Read our top tips below on how a room leader can effectively lead a team.
Many room leaders would claim they are unorganised however they must be organised to have a gained a room leader position. Have systems in place so all practitioners know what they should be doing. This saves a lot of moaning and means as a room leader you are not constantly having to ask for things to be do. Another great reason to having a variety of systems in place such as rota’s and check list is so when you are off everyone knows exactly what they need to do. Also if anything goes wrong or doesn’t get done it is often possible to see who needs a gentle word without having to make a big deal and speak to all the practitioners in the room. In particular daily routine/cleaning rotas are useful, this could be a set weekly sheet or may be a wipeable one that is completed each morning. Either way it ensures that each practitioner is completing a job that day. This doesn’t have to be something exclusively completed by the room leader and morale will stay high if the team is asked what jobs they would like to do for the day/week. Another great rota is for planning, as room leaders many practitioners take it upon themselves to complete the planning every week however it is important for all practitioners to get involved in the planning process as they each have a key group who will need planned next steps meeting. Having a rota for planning means all early years practitioners can get involved and put forward ideas keeping the whole team happy.
As you are a room leader it is important that your team still sees you as some one who is helpful and is part of the team. Just because you are a room leader doesn’t mean you cant clean up after snacks and meals or change nappies. These are all part of the job and early years practitioners will become upset if they feel you aren’t being proactive and are abusing your position.
Give everyone a say
To keep the early years team happy and to ensure every child is getting the most from each practitioner, let all practitioners have a say. Whether it about planning, what to put on the new display board, what to put in the sand tray or changes to the routine. A few brains are always better then one and you might have some really useful suggestions given to you. Although the ultimate decision is yours discussing ideas first gives everyone the feeling of involvement and shows you value their thoughts. Keeping a happy team is important to the environment that the children are in and the atmosphere you create for the parents. Having a my way or the highway attitude never leads to a great team.
Sometimes when you are around your team and working closely with them every day it can make it difficult to deal with issues that arise. As a room leader it is important you are taken seriously and feel you can speak to your team when things don’t always go the right way. Be assertive if your discussions are around concerns and ensure your team know that while you are at work you are in charge and will sometimes need to address problems. Face problems head on and get to the bottom of them quickly. A problem will only continue to spiral and create a strain meaning best practice is not being deomstrated. Use practitioner observations and supervisions to help you address these problems and speak to management where necessary.

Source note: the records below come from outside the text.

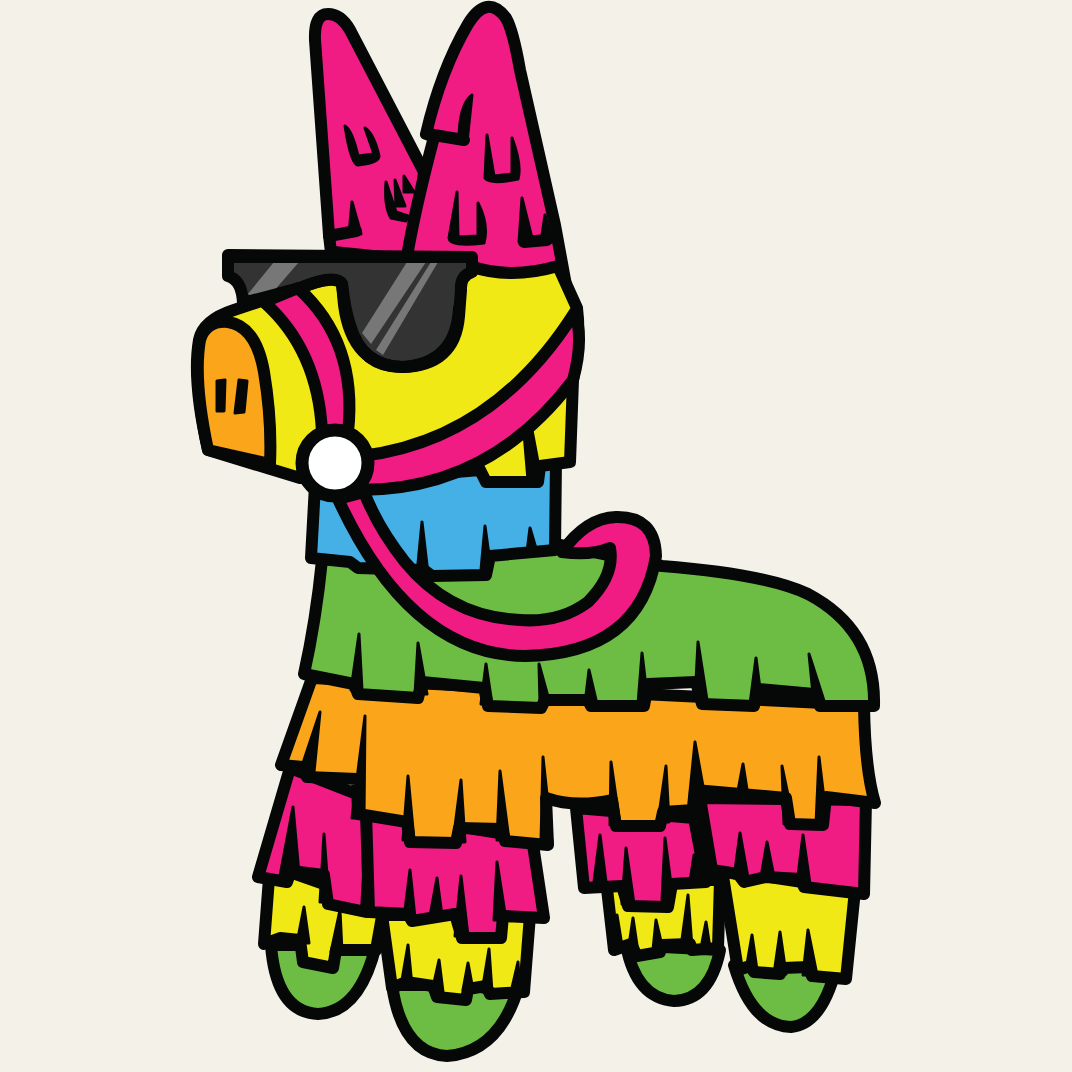
<!DOCTYPE html>
<html lang="en">
<head>
<meta charset="utf-8">
<title>Piñata with sunglasses</title>
<style>
:root{--paper:#f4f1e9;--ink:#060808;--pink:#f01c84;--yellow:#f0e916;--orange:#fba61a;--green:#6dbd45;--blue:#45b0e6;--lens:#333;--glint:#777;--white:#fff}
html,body{margin:0;background:var(--paper);overflow:hidden}
svg{display:block;width:1072px;height:1072px}
.pinata path{stroke:var(--ink);stroke-width:12;stroke-linejoin:round;stroke-linecap:round}
.pinata .pink{fill:var(--pink)}
.pinata .yellow{fill:var(--yellow)}
.pinata .orange{fill:var(--orange)}
.pinata .green{fill:var(--green)}
.pinata .blue{fill:var(--blue)}
.pinata .lens{fill:var(--lens)}
.pinata .line{fill:none}
.pinata .slits{fill:var(--ink);stroke-width:3}
.pinata .glint{fill:var(--glint);stroke:none}
.button{fill:var(--white);stroke:var(--ink);stroke-width:13}
</style>
</head>
<body>
<svg viewBox="0 0 1072 1072" role="img" aria-label="Colourful donkey piñata wearing sunglasses">
<g class="pinata">
  <g id="hooves">
    <path class="green" d="M271 945Q276 1012 318 1014Q360 1012 376 945Z"/>
    <path class="green" d="M392 985Q402 1054 447 1056Q500 1052 519 985Z"/>
    <path class="green" d="M626 945Q636 998 674 1001Q710 1000 720 950Z"/>
    <path class="green" d="M734 965Q752 1026 791 1027Q822 1024 836 968Z"/>
  </g>
  <g id="yellow-leg-fringe">
    <path class="yellow" d="M270 865L264 944L280 938L300 940L303 962L333 968L336 950L376 950L384 905Z"/>
    <path class="slits" d="M304 907L309 943H297ZM340 910L342 952H331Z"/>
    <path class="yellow" d="M382 915L392 988L406 982L433 986L437 997L466 1000L468 989L486 986L490 994L524 992L530 915Z"/>
    <path class="slits" d="M408 945L412 986H401ZM439 960L443 992H432ZM468 963L473 990H463ZM489 949L492 992H482ZM518 962L520 992H511Z"/>
    <path class="yellow" d="M606 880L614 950L631 944L637 956L660 952L662 945L690 944L692 950L718 948L720 880Z"/>
    <path class="slits" d="M617 915L622 946H612ZM633 918L638 952H628ZM656 920L663 950H653ZM688 895L692 947H681ZM706 922L710 948H701Z"/>
    <path class="yellow" d="M722 870L738 970L750 966L754 972L780 974L783 968L808 967L812 976L846 979L855 890Z"/>
    <path class="slits" d="M752 935L757 970H746ZM780 932L786 974H774ZM808 930L817 975H803Z"/>
  </g>
  <g id="pink-leg-fringe">
    <path class="pink" d="M290 768L258 877L287 882L291 871L324 875L328 904L366 912L372 800Z"/>
    <path class="slits" d="M293 807L299 874L287 880L280 876ZM324 834L329 902H320Z"/>
    <path class="pink" d="M366 812L369 912L408 914L412 921L455 914L462 938L501 938L503 916L544 918L532 838Z"/>
    <path class="slits" d="M410 870L415 918H404ZM437 878L442 916H430ZM461 876L468 936H455ZM497 862L506 920H494Z"/>
    <path class="pink" d="M576 808L584 888L622 886L628 906L668 907L672 884L706 882L694 818Z"/>
    <path class="slits" d="M600 835L606 882H594ZM626 848L634 904H622ZM665 838L673 900H662ZM694 855L701 882H690Z"/>
    <path class="pink" d="M700 798L712 870L738 874L744 882L766 877L801 879L804 887L864 894L866 800Z"/>
    <path class="slits" d="M740 833L748 878H734ZM767 842L774 877H761ZM803 835L810 884H797Z"/>
  </g>
  <g id="orange-fringe">
    <path class="orange" d="M312 678L281 765L303 767L307 777L357 779L358 814L407 822L410 842L456 843L459 828L502 829L505 841L548 845L546 798Q575 808 612 800L616 826L660 826L663 812L694 810L695 790L786 798L790 824L823 825L826 797L875 803Q865 770 864 705Z"/>
    <path class="slits" d="M320 712L314 772H300ZM365 716L364 818H352ZM408 776L414 840H403ZM461 780L465 842H453ZM500 771L509 840H497ZM543 757L552 842H541ZM611 762L620 825H610ZM666 766L669 822H658ZM695 742L704 792L696 812H688ZM743 764L748 796H737ZM782 766L794 824H784ZM819 757L827 824H816Z"/>
  </g>
  <g id="green-fringe">
    <path class="green" d="M322 560Q316 620 304 674L354 684L358 694L418 698L422 682L484 688L488 706L541 708L545 700L588 700L591 706L644 706L648 684L696 682L702 704L754 706L758 689L814 694L820 706L874 706Q876 630 808 594Q765 574 662 566L560 545L430 545Z"/>
    <path class="slits" d="M359 634L362 690H351ZM418 643L427 694H415ZM486 664L492 704H481ZM539 664L550 704H540ZM589 670L597 704H585ZM642 653L648 704H638ZM698 642L707 700H695ZM756 658L762 704H750ZM809 654L825 704H814Z"/>
  </g>
  <path class="blue" d="M315 485L311 558L350 562L358 568L424 570L432 576L486 575L490 556L555 550L556 460Z"/>
  <path class="slits" d="M422 522L428 574H417ZM485 526L491 570H481ZM530 528L537 552H527Z"/>

  <g id="ears">
    <path class="pink" d="M333 270L329 235L315 40Q314 14 328 14Q341 14 350 30L424 172L412 270Z"/>
    <path class="line" d="M329 236L356 231"/>
    <path class="slits" d="M352 202L361 234H349ZM345 126Q352 130 358 156L374 154L365 128Q374 134 379 156Q379 163 358 165Q351 165 345 126ZM386 182L396 212L408 216L406 221L391 218Q384 206 386 182ZM395 180L405 206H396ZM404 176L414 192H404Z"/>
    <path class="pink" d="M404 275Q412 220 434 137L426 134Q441 70 468 24Q487 -7 506 18Q513 30 520 70L555 225L566 285H460Z"/>
    <path class="line" d="M428 134L464 140M524 242L547 240"/>
    <path class="slits" d="M472 95Q459 105 459 140L467 142ZM487 135L485 178Q490 185 518 179Q522 165 512 138L512 174L494 176ZM457 192L449 238Q450 247 484 243Q489 225 478 203L478 236L458 237ZM522 198L533 242H519ZM545 215L552 242H541Z"/>
  </g>

  <g id="head">
    <path class="yellow" d="M334 252L470 266Q510 280 558 266L577 308Q581 340 573 380L570 462L540 466L538 482L486 482L480 470L360 480L300 478L208 450Q192 380 199 340Q203 320 234 310L300 288Z"/>
    <path class="slits" d="M524 433L532 430L538 462L545 466L536 484L528 480Z"/>
    <path class="orange" d="M208 450Q193 380 200 340Q206 320 228 322Q256 326 264 372Q272 420 270 464Z"/>
    <path class="slits" d="M217 381L225 380L224 411H217ZM239 380L247 381L244 412L235 413Z"/>
  </g>

  <g id="sunglasses">
    <path class="lens" d="M228 255L472 257L472 272Q460 276 461 290L459 316Q455 366 402 367Q352 365 344 305L342 284Q336 273 300 288L243 303Q242 280 228 276Z"/>
    <path class="glint" d="M274 262H299L273 292L254 298L248 294ZM407 262H426L371 344L362 333ZM431 262H438L383 355L376 350Z"/>
    <path class="line" d="M228 257H471M243 303L300 288Q335 274 342 284Q345 310 350 325Q362 367 402 367Q456 364 459 308"/>
  </g>

  <g id="bridle">
    <path class="pink" d="M264 302Q318 350 322 432L348 432Q358 342 298 288Z"/>
    <path class="pink" d="M362 456Q494 440 575 312Q584 340 573 380Q490 490 360 490Z"/>
    <path class="pink" d="M338 499Q410 655 525 656Q640 654 656 556Q655 516 616 517Q586 518 562 552Q590 556 610 548Q615 575 588 602Q560 623 520 620Q450 617 405 562Q378 528 364 492Z"/>
  </g>
</g>
<circle class="button" cx="335" cy="463" r="33"/>
</svg>
</body>
</html>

Trust is a very important factor and you will need to rely on your team. Trust that they will do the right things when you are not there and that they can do their jobs. You also need to show your team that they can trust you and you will be an active member of the team and do all you can do to create the best possible working environment and learning environment for the children. If you are experiencing some problems within your early years team you may suggest to management that you complete some team building activities together. This can be a great way to break down any barriers and to build trust and a shared level of expectation. Have a look at our team building pinterest board here for some great team building activities.